--- Working data Enclosed Below ---
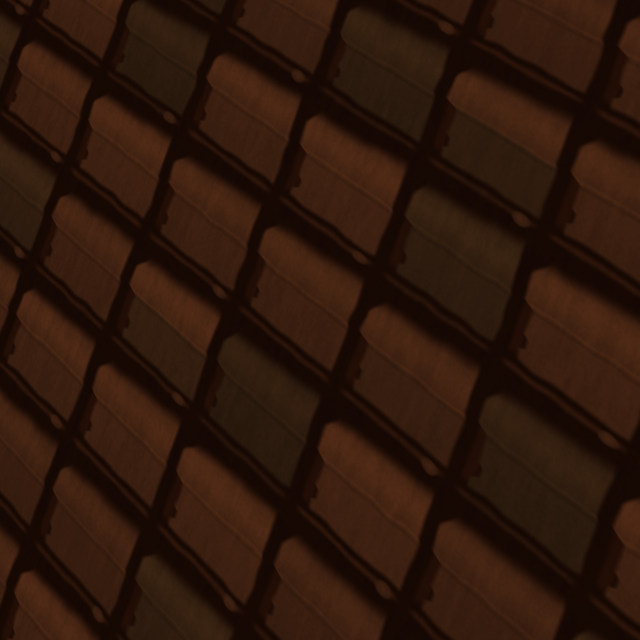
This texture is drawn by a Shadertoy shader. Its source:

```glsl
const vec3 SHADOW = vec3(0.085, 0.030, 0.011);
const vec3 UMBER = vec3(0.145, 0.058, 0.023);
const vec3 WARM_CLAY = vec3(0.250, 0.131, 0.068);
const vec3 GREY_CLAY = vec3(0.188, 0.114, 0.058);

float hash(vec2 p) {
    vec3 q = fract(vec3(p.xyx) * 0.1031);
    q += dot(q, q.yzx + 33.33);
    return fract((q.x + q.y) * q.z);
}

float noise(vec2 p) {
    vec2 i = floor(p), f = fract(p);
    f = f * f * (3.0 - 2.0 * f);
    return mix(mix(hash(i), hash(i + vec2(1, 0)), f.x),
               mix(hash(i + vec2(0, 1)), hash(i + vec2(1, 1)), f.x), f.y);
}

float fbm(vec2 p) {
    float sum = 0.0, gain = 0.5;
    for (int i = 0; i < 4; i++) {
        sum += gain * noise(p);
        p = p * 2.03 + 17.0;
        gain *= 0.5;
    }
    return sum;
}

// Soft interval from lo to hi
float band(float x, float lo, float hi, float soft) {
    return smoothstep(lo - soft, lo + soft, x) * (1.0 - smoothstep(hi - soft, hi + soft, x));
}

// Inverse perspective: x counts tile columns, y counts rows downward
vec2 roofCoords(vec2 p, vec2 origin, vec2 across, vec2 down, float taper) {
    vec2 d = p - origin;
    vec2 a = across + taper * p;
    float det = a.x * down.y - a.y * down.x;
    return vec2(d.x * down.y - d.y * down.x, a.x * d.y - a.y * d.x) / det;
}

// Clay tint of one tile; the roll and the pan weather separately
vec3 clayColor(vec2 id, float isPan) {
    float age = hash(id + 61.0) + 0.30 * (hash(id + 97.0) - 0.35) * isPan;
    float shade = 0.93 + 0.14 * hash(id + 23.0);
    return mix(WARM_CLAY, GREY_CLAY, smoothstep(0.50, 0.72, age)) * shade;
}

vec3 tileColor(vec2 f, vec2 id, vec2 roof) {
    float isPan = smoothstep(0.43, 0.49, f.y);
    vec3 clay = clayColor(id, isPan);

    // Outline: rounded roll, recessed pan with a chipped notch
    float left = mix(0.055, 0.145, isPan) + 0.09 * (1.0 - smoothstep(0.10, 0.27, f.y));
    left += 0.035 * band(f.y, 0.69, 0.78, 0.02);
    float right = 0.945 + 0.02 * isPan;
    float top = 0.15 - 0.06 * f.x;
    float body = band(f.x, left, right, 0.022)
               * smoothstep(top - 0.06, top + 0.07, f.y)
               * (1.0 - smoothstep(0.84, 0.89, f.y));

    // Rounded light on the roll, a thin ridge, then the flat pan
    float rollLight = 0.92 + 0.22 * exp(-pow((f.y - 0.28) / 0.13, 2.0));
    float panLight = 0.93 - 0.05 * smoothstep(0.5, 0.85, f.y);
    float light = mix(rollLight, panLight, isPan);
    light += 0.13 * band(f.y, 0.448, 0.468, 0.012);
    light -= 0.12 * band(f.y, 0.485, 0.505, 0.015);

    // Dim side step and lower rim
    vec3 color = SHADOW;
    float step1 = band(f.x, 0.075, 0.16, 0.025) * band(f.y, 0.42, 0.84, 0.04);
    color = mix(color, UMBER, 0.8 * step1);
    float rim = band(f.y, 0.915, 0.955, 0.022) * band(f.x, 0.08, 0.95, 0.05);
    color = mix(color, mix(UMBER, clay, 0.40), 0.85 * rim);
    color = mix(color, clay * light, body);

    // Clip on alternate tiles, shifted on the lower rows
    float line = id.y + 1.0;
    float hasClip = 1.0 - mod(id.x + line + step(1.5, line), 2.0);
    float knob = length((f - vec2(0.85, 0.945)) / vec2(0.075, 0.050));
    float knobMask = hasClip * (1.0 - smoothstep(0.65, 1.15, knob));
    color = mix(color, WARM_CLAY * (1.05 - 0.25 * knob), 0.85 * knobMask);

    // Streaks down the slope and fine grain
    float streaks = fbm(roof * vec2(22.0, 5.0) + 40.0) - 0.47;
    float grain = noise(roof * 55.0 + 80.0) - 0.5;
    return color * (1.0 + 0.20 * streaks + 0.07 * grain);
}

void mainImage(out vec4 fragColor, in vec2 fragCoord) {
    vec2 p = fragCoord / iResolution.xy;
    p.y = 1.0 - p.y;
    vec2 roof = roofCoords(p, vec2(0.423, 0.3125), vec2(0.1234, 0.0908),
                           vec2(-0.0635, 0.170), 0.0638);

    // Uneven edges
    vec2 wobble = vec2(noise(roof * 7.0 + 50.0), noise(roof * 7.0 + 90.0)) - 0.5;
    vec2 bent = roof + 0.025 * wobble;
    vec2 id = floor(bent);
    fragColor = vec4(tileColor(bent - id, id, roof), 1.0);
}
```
--- End of Enclosed Working data ---
On how many lines above does the word "noise" appear? Only the number should be given.

The answer:
4